- in disciplines for which external funding opportunities are minimal, and/or
- for faculty who are junior in rank, and/or
- in cases where funding may provide unique opportunities to increase applicants’ competitiveness for subsequent funding.
Proposals must demonstrate a high probability of generating important new creative activities or scholarly understandings, new scholarly materials or resources, significant data or information, or essential instrumentation resources that are likely to significantly advance the reputation of the university, lead to external funding, or lead to developing a new technology. Proposals should include well-justified budgets of less than $40,000.
We also continue to seek proposals for the Royalty Research Fund Scholar program to support faculty release time for one quarter in conjunction with support of a meritorious research proposal. RRF Scholar applicants must teach four or more "regular and substantial courses per year." Independent study and dissertation supervision are not included in these courses, as the intent is to release the faculty from the responsibility of classroom preparation time and in-class hours to concentrate on scholarly activities. While we expect most RRF Scholar proposals to come from the arts, humanities and social sciences, all qualifying faculty are eligible to apply. RRF Scholar proposals include funds for a teaching replacement, and may also include a modest budget for other project expenses.
All proposals will be peer reviewed through one of the three Royalty Research Fund Review Committees. The evaluators are faculty colleagues and therefore will not necessarily be specialists in the applicant’s subfield.
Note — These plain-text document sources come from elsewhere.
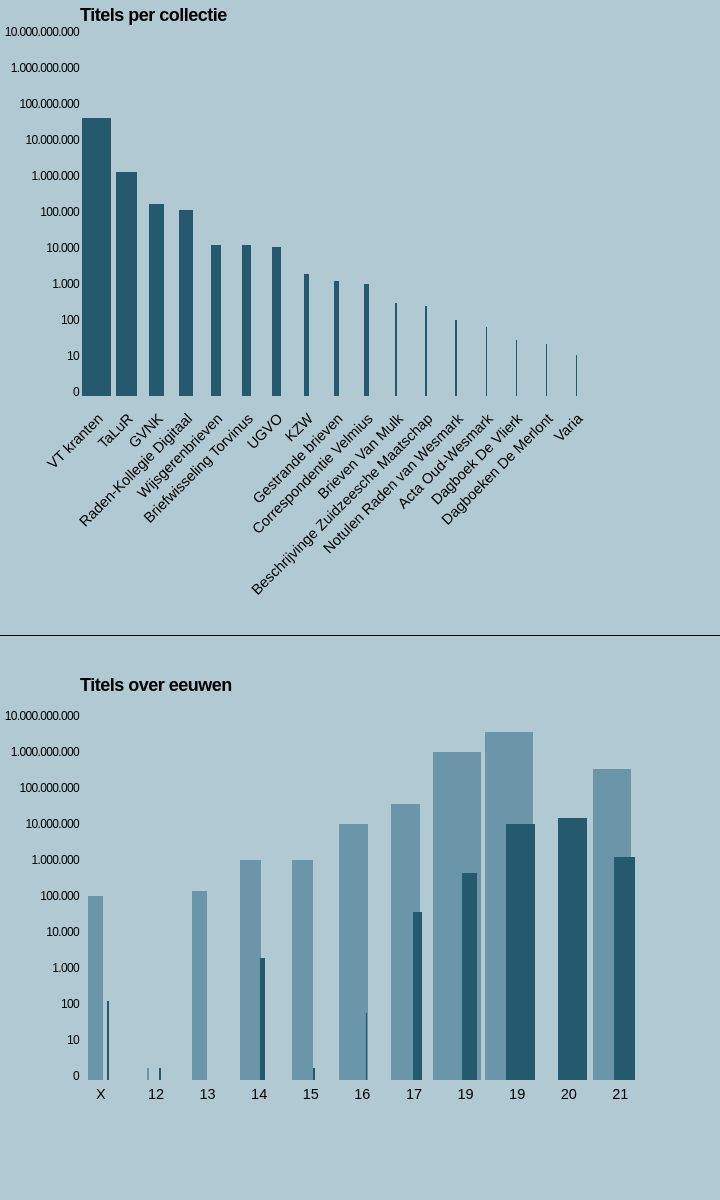
<!DOCTYPE html>
<html lang="nl">
<head>
<meta charset="utf-8">
<title>Titels per collectie en over eeuwen</title>
<style>
:root {
  --ground: #b1c9d3;
  --bar-dark: #25596e;
  --bar-light: #6b95a8;
  --ink: #000;
}
* { box-sizing: border-box; margin: 0; padding: 0; }
html, body { width: 720px; height: 1200px; overflow: hidden; background: var(--ground); }
body { color: var(--ink); font-family: "Liberation Sans", Arial, sans-serif; }
ol { list-style: none; }
.chart { position: relative; width: 720px; }
.collections { height: 636px; border-bottom: 1px solid var(--ink); }
.centuries { height: 564px; }
h2 {
  position: absolute; left: 80px;
  font-size: 18px; line-height: 22px; letter-spacing: -0.5px; white-space: nowrap;
}
.collections h2 { top: 4px; }
.centuries h2 { top: 38px; }

.axis {
  position: absolute; left: 0; width: 79px;
  display: grid; grid-auto-rows: 36px; align-items: center; justify-items: end;
  font-size: 12px; letter-spacing: -0.65px; white-space: nowrap;
}
.collections .axis { top: 14px; }
.centuries .axis { top: 62px; }

.plot { position: absolute; display: grid; }
.plot li { position: relative; }
.bar { display: block; width: var(--w); height: var(--h); background: var(--bar-dark); }

.collections .plot {
  left: 81px; top: 32px; height: 364px;
  grid-template-columns: repeat(17, 30px);
}
.collections li { display: flex; align-items: flex-end; justify-content: center; }
.name {
  position: absolute; right: 11px; top: 376px;
  font-size: 14.6px; line-height: 16px; white-space: nowrap;
  transform: rotate(-45deg); transform-origin: right center;
}

.centuries .plot {
  left: 78.6px; top: 80px; height: 364px;
  grid-template-columns: repeat(11, 51.6px);
}
.centuries .bar { position: absolute; bottom: 0; left: calc(29.5px - var(--w) / 2); }
.centuries .bar.light { left: calc(17.4px - var(--w) / 2); background: var(--bar-light); }
.century {
  position: absolute; left: 0; right: 0; top: 370px;
  font-size: 14.5px; line-height: 16px; text-align: center;
}
.unknown .century { right: 7px; }
</style>
</head>
<body>
<section class="chart collections">
  <h2>Titels per collectie</h2>
  <ol class="axis">
    <li>10.000.000.000</li><li>1.000.000.000</li><li>100.000.000</li><li>10.000.000</li><li>1.000.000</li><li>100.000</li><li>10.000</li><li>1.000</li><li>100</li><li>10</li><li>0</li>
  </ol>
  <ol class="plot">
    <li><span class="bar" style="--w:29px;--h:278px"></span><span class="name">VT kranten</span></li>
    <li><span class="bar" style="--w:21px;--h:224px"></span><span class="name">TaLuR</span></li>
    <li><span class="bar" style="--w:15px;--h:192px"></span><span class="name">GVNK</span></li>
    <li><span class="bar" style="--w:14px;--h:186px"></span><span class="name">Raden-Kollegie Digitaal</span></li>
    <li><span class="bar" style="--w:10px;--h:151px"></span><span class="name">Wijsgerenbrieven</span></li>
    <li><span class="bar" style="--w:9px;--h:151px"></span><span class="name">Briefwisseling Torvinus</span></li>
    <li><span class="bar" style="--w:9px;--h:149px"></span><span class="name">UGVO</span></li>
    <li><span class="bar" style="--w:5px;--h:122px"></span><span class="name">KZW</span></li>
    <li><span class="bar" style="--w:5px;--h:115px"></span><span class="name">Gestrande brieven</span></li>
    <li><span class="bar" style="--w:5px;--h:112px"></span><span class="name">Correspondentie Velmius</span></li>
    <li><span class="bar" style="--w:2px;--h:93px"></span><span class="name">Brieven Van Mulk</span></li>
    <li><span class="bar" style="--w:2px;--h:90px"></span><span class="name">Beschrijvinge Zuidzeesche Maatschap</span></li>
    <li><span class="bar" style="--w:2px;--h:76px"></span><span class="name">Notulen Raden van Wesmark</span></li>
    <li><span class="bar" style="--w:1px;--h:69px"></span><span class="name">Acta Oud-Wesmark</span></li>
    <li><span class="bar" style="--w:1px;--h:56px"></span><span class="name">Dagboek De Vlierk</span></li>
    <li><span class="bar" style="--w:1px;--h:52px"></span><span class="name">Dagboeken De Merlont</span></li>
    <li><span class="bar" style="--w:1px;--h:41px"></span><span class="name">Varia</span></li>
  </ol>
</section>
<section class="chart centuries">
  <h2>Titels over eeuwen</h2>
  <ol class="axis">
    <li>10.000.000.000</li><li>1.000.000.000</li><li>100.000.000</li><li>10.000.000</li><li>1.000.000</li><li>100.000</li><li>10.000</li><li>1.000</li><li>100</li><li>10</li><li>0</li>
  </ol>
  <ol class="plot">
    <li class="unknown"><span class="bar light" style="--w:15px;--h:184px"></span><span class="bar" style="--w:2px;--h:79px"></span><span class="century">X</span></li>
    <li><span class="bar light" style="--w:2px;--h:12px"></span><span class="bar" style="--w:2px;--h:12px"></span><span class="century">12</span></li>
    <li><span class="bar light" style="--w:15px;--h:189px"></span><span class="century">13</span></li>
    <li><span class="bar light" style="--w:21px;--h:220px"></span><span class="bar" style="--w:5px;--h:122px"></span><span class="century">14</span></li>
    <li><span class="bar light" style="--w:21px;--h:220px"></span><span class="bar" style="--w:2px;--h:12px"></span><span class="century">15</span></li>
    <li><span class="bar light" style="--w:29px;--h:256px"></span><span class="bar" style="--w:1px;--h:67px"></span><span class="century">16</span></li>
    <li><span class="bar light" style="--w:29px;--h:276px"></span><span class="bar" style="--w:9px;--h:168px"></span><span class="century">17</span></li>
    <li><span class="bar light" style="--w:48px;--h:328px"></span><span class="bar" style="--w:15px;--h:207px"></span><span class="century">19</span></li>
    <li><span class="bar light" style="--w:48px;--h:348px"></span><span class="bar" style="--w:29px;--h:256px"></span><span class="century">19</span></li>
    <li><span class="bar" style="--w:29px;--h:262px"></span><span class="century">20</span></li>
    <li><span class="bar light" style="--w:38px;--h:311px"></span><span class="bar" style="--w:21px;--h:223px"></span><span class="century">21</span></li>
  </ol>
</section>
</body>
</html>
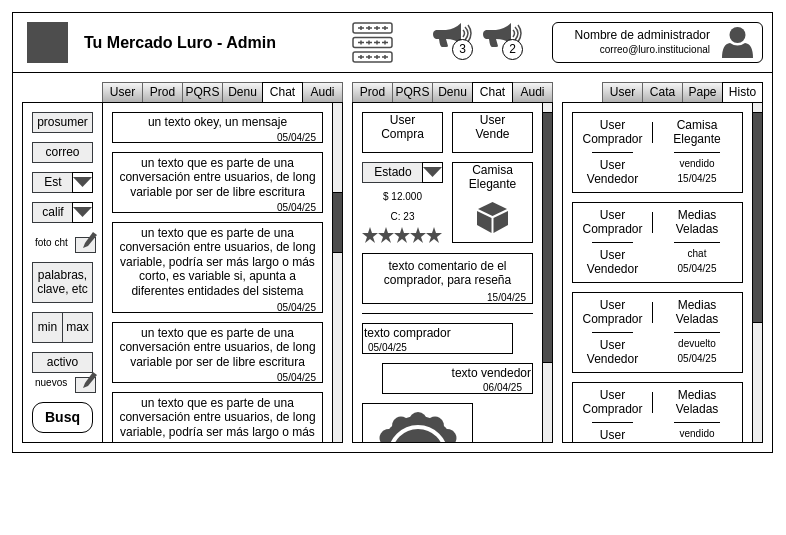
<!DOCTYPE html>
<html lang="es">
<head>
<meta charset="utf-8">
<title>Tu Mercado Luro - Admin</title>
<style>
:root { --ink: #000; --icon: #4d4d4d; --field: #eee; --field-line: #36393d; --paper: #fff; --tab-top: #f5f5f5; --tab-end: #b3b3b3; --tab-line: #666; }
* { box-sizing: border-box; margin: 0; padding: 0; }
body { width: 786px; height: 535px; overflow: hidden; background: var(--paper); color: var(--ink); font: 12px/14.4px "Liberation Sans", Arial, sans-serif; padding: 12px; }
svg { display: block; flex: none; }
.frame { width: 761px; height: 441px; border: 1px solid var(--ink); }
.box { border: 1px solid var(--ink); background: var(--paper); white-space: nowrap; text-align: center; flex: none; }
small { font-size: 10px; line-height: 12px; }

.header { display: flex; height: 60px; padding: 9px; border-bottom: 1px solid var(--ink); }
.logo { width: 41px; height: 41px; margin: 0 5px; background: var(--icon); flex: none; }
h1 { width: 268px; margin-left: 11px; font-size: 16px; line-height: 41px; flex: none; white-space: nowrap; }
.servers { margin-right: 39px; }
.alert { position: relative; width: 41px; height: 41px; margin-right: 9px; flex: none; }
.alert b { position: absolute; left: 20px; top: 17px; width: 21px; height: 21px; border: 1px solid var(--ink); border-radius: 50%; background: var(--paper); font-weight: normal; line-height: 19px; text-align: center; }
.account { display: flex; width: 211px; height: 41px; margin-left: 20px; padding: 4px 9px 4px 0; border-radius: 6px; justify-content: flex-end; }
.account p { text-align: right; margin: 1px 12px 0 0; }
.account small { display: block; margin-top: 2px; }

.panels { display: flex; gap: 9px; padding: 9px; }
.panel { width: 201px; flex: none; }
.panel.wide { width: 321px; }
.tabs { display: flex; justify-content: flex-end; height: 21px; margin-bottom: -1px; }
.tabs a { width: 41px; margin-left: -1px; border: 1px solid var(--tab-line); background: linear-gradient(var(--tab-top), var(--tab-end)); color: inherit; text-decoration: none; text-align: center; line-height: 19px; white-space: nowrap; flex: none; }
.tabs a.active { border-color: var(--ink); background: var(--paper); position: relative; }
.body { display: flex; height: 341px; position: relative; }
.column { width: 191px; border: 1px solid var(--ink); background: var(--paper); padding: 9px; display: flex; flex-direction: column; gap: 9px; overflow: hidden; flex: none; }
.column.filters { width: 81px; }
.column.chats { width: 231px; margin-left: -1px; }
.scroll { width: 11px; margin-left: -1px; border: 1px solid var(--ink); background: var(--field); flex: none; }
.scroll i { display: block; width: 11px; margin-left: -1px; border: 1px solid var(--ink); background: var(--icon); }

.field { width: 61px; height: 21px; border: 1px solid var(--field-line); background: var(--field); text-align: center; line-height: 19px; flex: none; white-space: nowrap; }
.field.tall { height: 41px; padding-top: 5px; line-height: 14.4px; }
.select, .range { display: flex; }
.select span { flex: 1; }
.select svg { margin: -1px; border: 1px solid var(--ink); background: var(--paper); }
.select.state { width: 81px; }
.range { height: 31px; line-height: 29px; }
.range span { flex: 1; }
.range span + span { border-left: 1px solid var(--field-line); }
.toggle { display: flex; width: 64px; height: 21px; justify-content: space-between; align-items: center; margin-left: 3px; white-space: nowrap; flex: none; }
.toggle.last { margin-top: -10px; }
.search { width: 61px; height: 31px; border-radius: 11px; font-weight: bold; font-size: 14px; line-height: 29px; }

.chat { position: relative; height: 61px; padding-top: 3px; }
.chat.short { height: 31px; padding-top: 2px; }
.chat.long { height: 91px; }
.chat small { position: absolute; right: 6px; bottom: -2px; }

.pair { display: flex; gap: 9px; flex: none; }
.party { width: 81px; height: 41px; }
.product { width: 81px; height: 81px; }
.product svg { margin: 10px auto 0; }
.facts { width: 81px; text-align: center; }
.facts small { display: block; margin-top: 8px; }
.facts small + svg { margin-top: 4px; }
.review { position: relative; height: 51px; padding-top: 5px; }
.review small { position: absolute; right: 6px; bottom: -1px; }
hr { border: 0; border-top: 1px solid var(--ink); flex: none; }
.message { width: 151px; height: 31px; padding: 2px 1px; text-align: left; }
.message small { display: block; padding: 2px 4px 0; }
.message.seller { align-self: flex-end; text-align: right; }
.message.seller small { padding-right: 9px; }
.attachment { width: 111px; height: 81px; }

.sale { position: relative; display: flex; height: 81px; padding-top: 5px; }
.sale div { width: 79px; }
.sale div + div { width: 90px; }
.sale hr { width: 41px; margin: 5px auto 5px; }
.sale div + div hr { width: 46px; margin-bottom: 3px; }
.sale small { display: block; line-height: 15px; }
.sale::after { content: ""; position: absolute; left: 79px; top: 9px; height: 21px; border-left: 1px solid var(--ink); }
</style>
</head>
<body>
<svg width="0" height="0" style="position:absolute" aria-hidden="true">
  <defs>
    <g id="megaphone">
      <path fill="#4d4d4d" d="M1 12Q1 9 4 8H14Q23 7 29 1V22Q23 17 14 17L16 24Q16 25 14 25H10Q8 25 7 17H4Q1 16 1 12Z"/>
      <path fill="none" stroke="#4d4d4d" stroke-width="1.5" d="M31 8Q34 11 31 15M33 5Q39 11 33 18M36 3Q42 11 36 20"/>
    </g>
    <g id="server">
      <rect x="1" y="1" width="39" height="10" rx="2" fill="#fff" stroke="#4d4d4d" stroke-width="1.5"/>
      <path stroke="#4d4d4d" stroke-width="1.5" d="M6 6h6M14 6h6M22 6h6M30 6h6M9 4v4M17 4v4M25 4v4M33 4v4"/>
    </g>
    <path id="arrow" fill="#4d4d4d" d="M0 4H19L9.5 14Z"/>
    <g id="edit">
      <rect x=".5" y="5.5" width="20" height="15" fill="#eee" stroke="#36393d"/>
      <path fill="#4d4d4d" d="M8 16L10 11L18 0L22 3L13 14Z"/>
    </g>
    <path id="star" fill="#4d4d4d" d="M8 0L10 6H16L11 10L13 16L8 12L3 16L5 10L0 6H6Z"/>
    <circle id="scallop" cx="55" cy="17" r="9"/>
  </defs>
</svg>

<main class="frame">
  <header class="header">
    <div class="logo"></div>
    <h1>Tu Mercado Luro - Admin</h1>
    <svg class="servers" width="41" height="41"><use href="#server"/><use href="#server" y="14.5"/><use href="#server" y="29"/></svg>
    <div class="alert"><svg width="41" height="41"><use href="#megaphone"/></svg><b>3</b></div>
    <div class="alert"><svg width="41" height="41"><use href="#megaphone"/></svg><b>2</b></div>
    <div class="box account">
      <p>Nombre de administrador<small>correo@luro.institucional</small></p>
      <svg width="31" height="31" fill="#4d4d4d"><circle cx="15.5" cy="8" r="8"/><path d="M0 31Q0 17 8 16Q15.5 21 23 16Q31 17 31 31Z"/></svg>
    </div>
  </header>

  <div class="panels">
    <section class="panel wide">
      <nav class="tabs"><a href="#">User</a><a href="#">Prod</a><a href="#">PQRS</a><a href="#">Denu</a><a href="#" class="active">Chat</a><a href="#">Audi</a></nav>
      <div class="body">
        <div class="column filters">
          <div class="field">prosumer</div>
          <div class="field">correo</div>
          <div class="field select"><span>Est</span><svg width="21" height="21"><use href="#arrow"/></svg></div>
          <div class="field select"><span>calif</span><svg width="21" height="21"><use href="#arrow"/></svg></div>
          <div class="toggle"><small>foto cht</small><svg width="24" height="21"><use href="#edit"/></svg></div>
          <div class="field tall">palabras,<br>clave, etc</div>
          <div class="field range"><span>min</span><span>max</span></div>
          <div class="field">activo</div>
          <div class="toggle last"><small>nuevos</small><svg width="24" height="21"><use href="#edit"/></svg></div>
          <div class="box search">Busq</div>
        </div>
        <div class="column chats">
          <article class="box chat short">un texto okey, un mensaje<small>05/04/25</small></article>
          <article class="box chat">un texto que es parte de una<br>conversación entre usuarios, de long<br>variable por ser de libre escritura<small>05/04/25</small></article>
          <article class="box chat long">un texto que es parte de una<br>conversación entre usuarios, de long<br>variable, podría ser más largo o más<br>corto, es variable si, apunta a<br>diferentes entidades del sistema<small>05/04/25</small></article>
          <article class="box chat">un texto que es parte de una<br>conversación entre usuarios, de long<br>variable por ser de libre escritura<small>05/04/25</small></article>
          <article class="box chat long">un texto que es parte de una<br>conversación entre usuarios, de long<br>variable, podría ser más largo o más</article>
        </div>
        <div class="scroll"><i style="height:61px;margin-top:89px"></i></div>
      </div>
    </section>

    <section class="panel">
      <nav class="tabs"><a href="#">Prod</a><a href="#">PQRS</a><a href="#">Denu</a><a href="#" class="active">Chat</a><a href="#">Audi</a></nav>
      <div class="body">
        <div class="column">
          <div class="pair">
            <div class="box party">User<br>Compra</div>
            <div class="box party">User<br>Vende</div>
          </div>
          <div class="pair">
            <div class="facts">
              <div class="field select state"><span>Estado</span><svg width="21" height="21"><use href="#arrow"/></svg></div>
              <small>$ 12.000</small>
              <small>C: 23</small>
              <svg width="81" height="17"><use href="#star"/><use href="#star" x="16"/><use href="#star" x="32"/><use href="#star" x="48"/><use href="#star" x="64"/></svg>
            </div>
            <div class="box product">Camisa<br>Elegante
              <svg width="31" height="31" fill="#4d4d4d"><path d="M15.5 0L30 7L15.5 14L1 7Z"/><path d="M0 9L14.5 16V31L0 23Z"/><path d="M31 9L16.5 16V31L31 23Z"/></svg>
            </div>
          </div>
          <div class="box review">texto comentario de el<br>comprador, para reseña<small>15/04/25</small></div>
          <hr>
          <div class="box message">texto comprador<small>05/04/25</small></div>
          <div class="box message seller">texto vendedor<small>06/04/25</small></div>
          <div class="box attachment">
            <svg width="109" height="79" fill="#4d4d4d">
              <circle cx="55" cy="51" r="39"/>
              <use href="#scallop"/><use href="#scallop" transform="rotate(30 55 51)"/><use href="#scallop" transform="rotate(60 55 51)"/><use href="#scallop" transform="rotate(90 55 51)"/><use href="#scallop" transform="rotate(-30 55 51)"/><use href="#scallop" transform="rotate(-60 55 51)"/><use href="#scallop" transform="rotate(-90 55 51)"/>
              <circle cx="55" cy="51" r="28" stroke="#fff" stroke-width="4"/>
            </svg>
          </div>
        </div>
        <div class="scroll"><i style="height:251px;margin-top:9px"></i></div>
      </div>
    </section>

    <section class="panel">
      <nav class="tabs"><a href="#">User</a><a href="#">Cata</a><a href="#">Pape</a><a href="#" class="active">Histo</a></nav>
      <div class="body">
        <div class="column">
          <article class="box sale"><div>User<br>Comprador<hr>User<br>Vendedor</div><div>Camisa<br>Elegante<hr><small>vendido</small><small>15/04/25</small></div></article>
          <article class="box sale"><div>User<br>Comprador<hr>User<br>Vendedor</div><div>Medias<br>Veladas<hr><small>chat</small><small>05/04/25</small></div></article>
          <article class="box sale"><div>User<br>Comprador<hr>User<br>Vendedor</div><div>Medias<br>Veladas<hr><small>devuelto</small><small>05/04/25</small></div></article>
          <article class="box sale"><div>User<br>Comprador<hr>User</div><div>Medias<br>Veladas<hr><small>vendido</small></div></article>
        </div>
        <div class="scroll"><i style="height:211px;margin-top:9px"></i></div>
      </div>
    </section>
  </div>
</main>
</body>
</html>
Thought should be given, therefore, to crafting the proposal so that a wider audience may understand it. Although technical field-specific information will be expected, the major features of the proposal should also be accessible to non-specialists.
More information here: http://www.washington.edu/research/main.php?page=rrf